M: You probably moved really quickly

before it could get a good bite.

S: No, no no, no I  dont think so,

why is everyone, like you know

all the people have that perception though?

This is the thing, it tells how the world works,

“oh those are bad guys, they do that kind of thing  

Its not that, they dont do it Matt,

theyd rather avoid a fight, right?

They are not that aggressive,

They dont attack unless they are attacked

M: No but I meant it must have moved quickly

out of the way. You were lucky then.

S: but it was a huge deal. I felt totally lost

M: Id be wetting the bed after that






Luck, privilege, circumstance, lifestyle, creativity, empathy, all for survival


S: Is there anything coming back though?

M: Well the little one on the, um...

S: ...the balcony.

M: ...on the balcony has some sprouts

but Im not sure if theyre weeds

or if theyre flowers.

S: Well you should just let them be

because you dont know.

Or you can take a photo and show me

because I can tell you.



M: And the tomato one is just dead,     

just these branches sticking out      

from last year     






    S: Well sometimes tomatoes

    come back though.








M: These ones dont look like

theyre coming anywhere. 

And Im really bummed my coriander

that was doing great all winter

has suddenly given up and I dont know why.

Its just suddenly decided its not...

S: Corianders are not

perennial though,

coriander you harvest the seeds

and then put them in.

M: Anyways its not looking too good,

but it lasted all winter,

I was impressed.

S: Thats crazy,

corianders die after the summer.

M: Not these ones,

they lasted right up until two weeks ago

and now...

S: Are you sure theyre coriander

or are you talking about Thai basil?

M: Or maybe its the Thai basil ones.

S: Yeah Corianders dont...

M: No, the Thai basil ones,

I know the Thai Basil ones...

or is it mint

S: Yeah, whatever I...

M: I dont have the horticultural expertise...

S: I dont trust anything youre saying

because you have no idea.

Corianders never last through the winter.

And in Canada? Thats a miracle.

M: hmm...

Maybe it was a coriander looking weed

and Ive been eating weed all winter.

S: And you cant even taste the difference

from Thai basil or a weed? 

You do still have the Covid.





A native of Japan, Shinobu Akimoto started living and working in Canada in the early 1990s and became known as a visual artist through national and international presentations of her “project-based installations.

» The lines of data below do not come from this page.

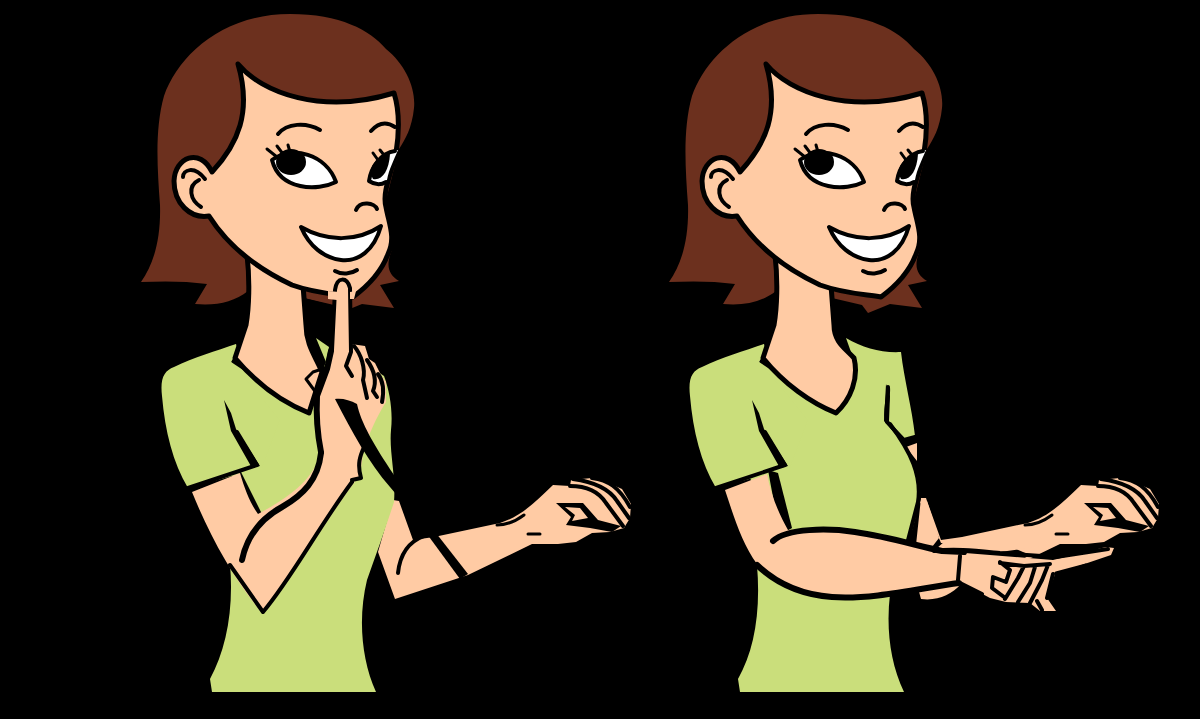
<!DOCTYPE html>
<html lang="en">
<head>
<meta charset="utf-8">
<title>Woman in two poses</title>
<style>
:root { --ink: #000; --skin: #ffcba4; --hair: #6c301e; --shirt: #cade7b; --white: #fff; }
html, body { margin: 0; height: 100%; overflow: hidden; background: var(--ink); }
svg { display: block; width: 1200px; height: 719px; }
.skin { fill: var(--skin); }
.hair { fill: var(--hair); }
.shirt { fill: var(--shirt); }
.white { fill: var(--white); }
.ink { fill: var(--ink); }
.line { fill: none; stroke: var(--ink); stroke-width: 4; stroke-linecap: round; stroke-linejoin: round; }
.edge { stroke: var(--ink); stroke-width: 5; stroke-linejoin: round; }
.thin { stroke-width: 3; }
.bold { stroke-width: 6; }
</style>
</head>
<body>
<svg viewBox="0 0 1200 719" role="img" aria-label="A smiling woman in a green T-shirt, thinking with a finger on her chin, then pointing">
<defs>
  <g id="back-hair">
    <path class="hair" d="M141 282C154 264 161 238 160 205C157 165 155 128 164 96C178 56 222 14 290 14C340 14 370 30 386 49C405 64 416 88 414 108C412 128 405 140 399 149L386 200L392 250C385 266 389 275 399 281L380 285L394 308L362 304L340 313L334 305L304 298L260 284L248 291C234 302 216 306 195 304L207 284C186 281 163 281 141 282Z"/>
  </g>
  <g id="face">
    <path class="skin edge" d="M238 64C262 93 322 115 394 93C400 112 399 134 396 153C391 174 382 192 386 207C389 224 396 238 388 254C381 273 368 286 353 297C334 294 314 293 292 285C258 269 228 246 209 216C190 219 174 203 174 181C175 157 200 147 212 172C238 144 252 112 238 64Z"/>
    <path class="line" d="M205 179C194 165 183 170 183 177M199 180C187 186 190 200 201 207"/>
    <path class="line" d="M278 134C287 123 306 122 320 130M371 131C378 123 386 121 395 127"/>
    <path class="white edge" style="stroke-width:4" d="M272 160C292 145 326 154 336 182C318 191 280 191 272 160Z"/>
    <path class="white" d="M398 150C383 152 371 166 369 181C376 186 383 185 387 180C389 169 394 160 398 150Z"/>
    <path class="line" d="M395 151C381 153 371 167 369 181C375 185 381 185 386 182"/>
    <ellipse class="ink" cx="291" cy="162" rx="15" ry="13"/>
    <path class="ink" d="M390 154C374 158 367 169 373 179C382 181 389 171 390 154Z"/>
    <path class="line thin" d="M277 157L267 149M283 154L277 146M290 152L288 145M378 160L373 153M384 155L380 150"/>
    <path class="line" d="M356 210C360 200 375 203 377 209"/>
    <path class="white edge" style="stroke-width:4" d="M301 227C327 242 357 242 381 226C374 251 358 262 341 260C324 258 309 246 301 227Z"/>
    <path class="line" d="M335 271C342 275 351 274 357 270"/>
  </g>
  <g id="far-forearm">
    <path class="skin" d="M393 500L399 501L413 540L434 537L500 523C522 516 535 502 553 485L570 486L571 480L592 478L606 482L622 489L631 504L630 518L624 528L610 532L592 533L576 542L558 544L532 544L468 575L395 599L378 552Z"/>
    <path class="ink" d="M556 503L583 503L598 520L621 526L612 532L590 528L566 525L571 517Z"/>
    <path class="skin" d="M565 507L580 508L588 518L572 521L575 515Z"/>
    <path class="line" d="M570 486C588 486 599 492 606 503L623 526M573 479C595 482 610 490 617 501L629 518M592 478C608 480 619 487 630 507"/>
    <path class="line thin" d="M497 525C506 525 516 521 524 515M528 534L540 534"/>
  </g>
  <g id="sleeve">
    <path class="shirt" d="M236 344L238 350L231 362L260 395L280 420L262 468L188 488C173 463 165 431 162 396C160 378 164 371 174 367C194 357 216 351 236 344Z"/>
  </g>
  <g id="sleeve-lines">
    <path class="line" d="M188 488L257 465L237 432"/>
    <path class="ink" d="M224 400L231 413L236 429L260 466L252 468L231 431Z"/>
  </g>
</defs>

<rect class="ink" width="1200" height="719"/>

<g id="thinking-pose">
  <use href="#back-hair"/>
  <use href="#far-forearm"/>
  <path class="line" d="M398 573C400 554 408 542 424 536"/>
  <polygon class="ink" points="427,534 436,533 468,574 460,579"/>
  <path class="shirt" d="M236 344L231 362L308 413L330 350L318 338L345 350L384 376C390 392 393 412 391 430C389 452 396 475 394 502C386 527 377 552 367 580C358 617 361 659 376 692L212 692L210 679C226 650 234 610 230 564L232 470L200 400Z"/>
  <use href="#sleeve"/>
  <path class="skin edge" d="M247 255C250 280 249 308 246 325L235 358C257 384 284 403 309 413L322 372C316 357 306 345 306 325L303 285Z"/>
  <path class="ink" d="M304 298L334 306L336 330L331 368L313 350L306 335Z"/>
  <path class="shirt" d="M316 338L329 347L326 362Z"/>
  <use href="#face"/>
  <g id="raised-arm">
    <path class="ink" d="M240 470L262 514L247 524L236 500Z"/>
    <path class="skin" d="M192 492L240 473C245 490 250 503 258 514C288 498 314 480 321 452L316 420L317 396L327 370L331 350L335 288C337 276 346 276 350 286L351 344L365 346L369 359L375 363L381 375L386 382L386 402C375 419 370 434 364 447L360 475C328 515 302 565 263 614C235 581 211 539 192 492Z"/>
    <path class="line bold" d="M242 560C247 536 260 519 282 507C303 495 318 480 321 453"/>
    <path class="line" d="M230 565L263 612C291 579 318 528 352 482M352 480L361 478C357 464 360 456 364 447"/>
    <path class="line bold" d="M321 452C317 432 316 415 317 396L327 369L331 351"/>
    <path class="line thin" d="M317 394L306 379L313 372L325 368"/>
    <path class="line" d="M335 290C337 276 347 277 350 288L351 352L346 366L352 376M332 350L335 290"/>
    <path class="line" d="M354 346C361 354 366 369 363 380L367 398M367 360C374 370 377 381 373 391L377 397M378 374C384 382 384 392 382 402"/>
    <path class="skin" d="M328 291L339 292L337 300L328 299ZM350 292L356 291L354 299L350 299Z"/>
    <path class="ink" d="M335 399C342 398 350 400 357 404C361 423 374 445 394 475L401 500L390 487C369 463 352 432 335 399Z"/>
  </g>
  <use href="#sleeve-lines"/>
</g>

<g id="pointing-pose">
  <use href="#back-hair" x="528"/>
  <use href="#far-forearm" x="528"/>
  <path class="ink" d="M900 495L925 505L941 543L1000 542L1030 555L968 590L945 602L921 600L900 570Z"/>
  <path class="skin" d="M921 498L926 498L939 538L932 547L916 545ZM936 549L945 541L1030 528L1050 545L1000 552ZM918 588L961 584C951 595 938 601 921 599ZM906 447L917 443L917 461Z"/>
  <path class="shirt" d="M764 344L759 362L836 413L857 369L846 338C863 348 881 353 901 352C904 379 912 408 915 436L904 441L890 425C911 451 919 475 918 502C915 527 909 538 902 560L890 594C886 628 890 663 904 692L740 692L738 679C754 651 761 613 757 565L750 470L730 400Z"/>
  <use href="#sleeve" x="528"/>
  <path class="line" d="M888 387C889 399 884 412 887 422L904 440L915 437"/>
  <path class="ink" d="M886 384L890 396L889 421L902 442L884 421Z"/>
  <path class="line" d="M890 424C911 452 922 476 918 502L907 544"/>
  <path class="skin edge" d="M775 255C778 280 777 308 774 325L763 358C784 384 811 403 836 413C851 399 859 378 854 358C845 348 834 342 834 325L831 285Z"/>
  <use href="#face" x="528"/>
  <g id="pointing-arm">
    <path class="ink" d="M768 470L778 473L792 528L780 535Z"/>
    <path class="skin" d="M725 490L767 474C771 496 780 516 788 530C830 526 884 536 934 550L965 553L1053 560L1106 547L1114 548L1111 555L1055 574L1047 598L1056 611L1040 611L1030 603L1006 602L990 598L960 582C927 588 873 600 832 597C796 593 772 580 757 564C742 544 733 514 725 490Z"/>
    <path class="line bold" d="M773 541C787 528 828 528 855 532C890 537 917 546 942 551L964 552M757 565C779 586 805 595 832 597C872 600 921 588 959 583"/>
    <path class="line" d="M934 551C954 548 979 551 1000 553L1056 557L1108 549M960 556L958 580M960 583L982 594"/>
    <path class="line" d="M1000 562L1010 570L1006 582L993 577L992 588L1004 597M1024 566L1018 578L1005 599M1035 567L1030 583L1018 602M1048 565L1042 580L1030 603M1000 563L1024 566L1050 564M1053 574L1047 598M1037 601L1042 610"/>
    <path class="line thin" d="M1056 573L1086 565"/>
  </g>
  <use href="#sleeve-lines" x="528"/>
</g>
</svg>
</body>
</html>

Preoccupied with the concept of artmaking as lifestyle, her projects have explored the intersection between lifestyle and creativity in such a way that begs the question of what, if anything, demarcates art apart from all other types of creative endeavours, or artists from other creative individuals.  Currently dividing her time between Canada and stuck in Japan, she contemplates on alternative strategies for engaging in contemporary art through extended means and pathways, while continuing to use artmaking as a way to follow the lifestyle she wants to live.  

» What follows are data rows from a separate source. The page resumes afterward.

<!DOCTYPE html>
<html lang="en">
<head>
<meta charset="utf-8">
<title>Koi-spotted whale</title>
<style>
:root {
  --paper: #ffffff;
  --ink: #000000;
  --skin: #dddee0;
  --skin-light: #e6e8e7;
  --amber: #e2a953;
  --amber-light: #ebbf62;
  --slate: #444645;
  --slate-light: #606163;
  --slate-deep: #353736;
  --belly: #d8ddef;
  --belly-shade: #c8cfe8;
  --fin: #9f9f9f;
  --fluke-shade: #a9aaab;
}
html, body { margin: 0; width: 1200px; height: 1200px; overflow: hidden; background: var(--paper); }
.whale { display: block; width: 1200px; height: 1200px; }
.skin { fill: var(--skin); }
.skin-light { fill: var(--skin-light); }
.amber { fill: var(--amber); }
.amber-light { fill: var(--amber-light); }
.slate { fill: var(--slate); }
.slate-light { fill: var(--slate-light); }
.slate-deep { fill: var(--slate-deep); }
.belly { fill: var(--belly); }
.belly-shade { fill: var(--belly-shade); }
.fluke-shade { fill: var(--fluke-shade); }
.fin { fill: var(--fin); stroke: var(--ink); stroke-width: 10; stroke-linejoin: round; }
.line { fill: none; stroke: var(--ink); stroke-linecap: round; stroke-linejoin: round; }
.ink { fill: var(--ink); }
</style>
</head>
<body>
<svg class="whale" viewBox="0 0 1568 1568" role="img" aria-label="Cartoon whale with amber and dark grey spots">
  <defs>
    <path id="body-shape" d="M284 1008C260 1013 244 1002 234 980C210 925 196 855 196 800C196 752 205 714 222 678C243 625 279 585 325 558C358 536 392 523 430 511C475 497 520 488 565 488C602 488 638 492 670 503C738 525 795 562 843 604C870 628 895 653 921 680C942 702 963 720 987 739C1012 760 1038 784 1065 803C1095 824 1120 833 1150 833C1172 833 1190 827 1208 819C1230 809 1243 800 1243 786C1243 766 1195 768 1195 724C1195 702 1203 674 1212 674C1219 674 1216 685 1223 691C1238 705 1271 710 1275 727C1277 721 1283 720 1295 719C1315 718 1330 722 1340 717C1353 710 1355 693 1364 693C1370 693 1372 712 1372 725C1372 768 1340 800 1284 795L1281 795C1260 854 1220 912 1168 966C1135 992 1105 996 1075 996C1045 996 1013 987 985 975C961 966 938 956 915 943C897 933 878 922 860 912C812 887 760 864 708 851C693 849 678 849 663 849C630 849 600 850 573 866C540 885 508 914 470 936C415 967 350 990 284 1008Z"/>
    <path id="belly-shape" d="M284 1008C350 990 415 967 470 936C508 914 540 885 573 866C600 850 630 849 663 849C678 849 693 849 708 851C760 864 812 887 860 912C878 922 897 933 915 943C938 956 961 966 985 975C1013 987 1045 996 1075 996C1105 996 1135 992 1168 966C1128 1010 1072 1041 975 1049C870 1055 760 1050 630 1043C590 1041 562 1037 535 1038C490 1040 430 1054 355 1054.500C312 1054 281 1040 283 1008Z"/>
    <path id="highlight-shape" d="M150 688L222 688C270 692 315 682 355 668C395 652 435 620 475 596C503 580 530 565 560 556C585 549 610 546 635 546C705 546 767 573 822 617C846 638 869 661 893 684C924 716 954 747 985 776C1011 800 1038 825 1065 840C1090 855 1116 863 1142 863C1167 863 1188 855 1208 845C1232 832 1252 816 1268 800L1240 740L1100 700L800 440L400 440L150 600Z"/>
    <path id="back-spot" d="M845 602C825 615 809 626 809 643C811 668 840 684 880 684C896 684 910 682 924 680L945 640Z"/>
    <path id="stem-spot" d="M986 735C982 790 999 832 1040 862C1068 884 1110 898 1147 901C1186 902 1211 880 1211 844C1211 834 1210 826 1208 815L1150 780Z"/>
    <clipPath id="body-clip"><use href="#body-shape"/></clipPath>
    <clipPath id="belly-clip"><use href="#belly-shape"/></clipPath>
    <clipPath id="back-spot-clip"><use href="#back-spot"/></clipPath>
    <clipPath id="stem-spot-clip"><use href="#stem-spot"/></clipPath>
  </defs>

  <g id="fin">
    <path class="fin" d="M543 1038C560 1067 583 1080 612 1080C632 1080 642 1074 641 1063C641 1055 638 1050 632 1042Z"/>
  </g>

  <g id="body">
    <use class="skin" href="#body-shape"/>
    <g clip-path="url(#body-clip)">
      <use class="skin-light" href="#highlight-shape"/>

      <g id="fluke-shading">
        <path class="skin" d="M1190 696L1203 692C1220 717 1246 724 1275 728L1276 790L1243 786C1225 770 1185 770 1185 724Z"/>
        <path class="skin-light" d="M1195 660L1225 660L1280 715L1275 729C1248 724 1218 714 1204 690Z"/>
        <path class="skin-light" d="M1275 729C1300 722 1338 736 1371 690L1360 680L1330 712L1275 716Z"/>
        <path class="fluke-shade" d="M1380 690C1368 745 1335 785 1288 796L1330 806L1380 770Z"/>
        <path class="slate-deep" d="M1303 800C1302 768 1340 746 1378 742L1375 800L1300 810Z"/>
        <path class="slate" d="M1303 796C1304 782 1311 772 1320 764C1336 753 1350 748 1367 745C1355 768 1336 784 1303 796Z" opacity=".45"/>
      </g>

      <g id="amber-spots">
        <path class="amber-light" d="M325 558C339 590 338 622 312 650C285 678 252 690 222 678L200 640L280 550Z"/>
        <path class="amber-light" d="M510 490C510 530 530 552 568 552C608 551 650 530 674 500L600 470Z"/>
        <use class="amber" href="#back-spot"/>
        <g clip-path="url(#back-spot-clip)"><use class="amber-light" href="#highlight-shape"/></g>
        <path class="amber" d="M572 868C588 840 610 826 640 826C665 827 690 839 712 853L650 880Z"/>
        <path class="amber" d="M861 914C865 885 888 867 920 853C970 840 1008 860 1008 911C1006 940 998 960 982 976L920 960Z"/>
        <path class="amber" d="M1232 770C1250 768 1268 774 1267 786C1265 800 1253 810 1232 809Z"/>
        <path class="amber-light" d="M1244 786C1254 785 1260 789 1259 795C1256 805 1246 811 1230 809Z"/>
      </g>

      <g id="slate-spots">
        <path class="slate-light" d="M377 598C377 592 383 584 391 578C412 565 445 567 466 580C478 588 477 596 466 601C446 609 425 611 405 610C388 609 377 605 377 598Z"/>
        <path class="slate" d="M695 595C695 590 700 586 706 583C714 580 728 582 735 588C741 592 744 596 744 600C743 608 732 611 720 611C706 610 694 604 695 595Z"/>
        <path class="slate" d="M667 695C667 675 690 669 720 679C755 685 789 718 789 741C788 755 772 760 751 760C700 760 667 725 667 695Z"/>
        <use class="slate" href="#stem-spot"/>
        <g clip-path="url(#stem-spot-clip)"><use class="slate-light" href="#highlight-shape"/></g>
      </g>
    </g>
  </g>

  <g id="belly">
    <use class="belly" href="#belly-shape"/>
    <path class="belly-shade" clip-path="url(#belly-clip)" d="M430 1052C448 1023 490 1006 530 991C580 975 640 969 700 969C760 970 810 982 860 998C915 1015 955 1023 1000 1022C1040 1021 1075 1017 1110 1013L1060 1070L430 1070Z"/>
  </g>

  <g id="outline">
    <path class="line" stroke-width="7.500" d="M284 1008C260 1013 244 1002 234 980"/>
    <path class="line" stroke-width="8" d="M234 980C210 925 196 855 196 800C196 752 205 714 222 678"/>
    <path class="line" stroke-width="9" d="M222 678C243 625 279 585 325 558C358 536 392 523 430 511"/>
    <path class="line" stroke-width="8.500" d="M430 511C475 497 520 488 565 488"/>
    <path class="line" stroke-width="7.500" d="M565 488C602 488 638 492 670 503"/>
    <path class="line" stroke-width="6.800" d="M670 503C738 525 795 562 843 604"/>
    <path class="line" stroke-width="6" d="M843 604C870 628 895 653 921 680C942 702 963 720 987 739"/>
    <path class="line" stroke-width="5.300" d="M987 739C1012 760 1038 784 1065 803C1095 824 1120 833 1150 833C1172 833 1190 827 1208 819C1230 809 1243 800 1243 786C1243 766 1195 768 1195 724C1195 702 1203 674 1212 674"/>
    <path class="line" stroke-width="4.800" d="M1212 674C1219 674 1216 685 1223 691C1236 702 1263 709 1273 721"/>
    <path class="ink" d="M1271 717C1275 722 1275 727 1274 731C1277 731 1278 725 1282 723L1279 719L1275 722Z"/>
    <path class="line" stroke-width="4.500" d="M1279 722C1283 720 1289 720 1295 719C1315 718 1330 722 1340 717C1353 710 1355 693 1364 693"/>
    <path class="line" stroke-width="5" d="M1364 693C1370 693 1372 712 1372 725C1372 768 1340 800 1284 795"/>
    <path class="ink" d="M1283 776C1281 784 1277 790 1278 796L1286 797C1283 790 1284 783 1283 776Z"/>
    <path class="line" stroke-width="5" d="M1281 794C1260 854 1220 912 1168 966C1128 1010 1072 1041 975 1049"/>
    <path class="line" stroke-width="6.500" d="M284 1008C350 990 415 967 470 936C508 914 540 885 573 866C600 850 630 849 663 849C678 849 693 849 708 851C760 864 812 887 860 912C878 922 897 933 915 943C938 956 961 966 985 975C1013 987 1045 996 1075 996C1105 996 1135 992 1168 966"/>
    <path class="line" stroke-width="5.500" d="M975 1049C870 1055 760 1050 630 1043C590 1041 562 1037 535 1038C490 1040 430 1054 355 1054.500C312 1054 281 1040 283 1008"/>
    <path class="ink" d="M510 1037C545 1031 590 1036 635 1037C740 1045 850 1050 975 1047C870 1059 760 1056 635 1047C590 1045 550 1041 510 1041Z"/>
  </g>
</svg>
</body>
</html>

Matthew Evans is a Canadian artist and medical illustrator based stuck in Montreal, whose projects explore a fluid understanding of context and its relationship with the creative process.  Waiting or killing time as a conceptual sphere where everything and nothing conceivably and simultaneously happens, is a theme he has repeatedly returned to. He also spends probably too much time playing guitar.


Akimoto and Evans have collaborated at various times in the past.  At other times, both artists have gone on hiatus from their artistic practices.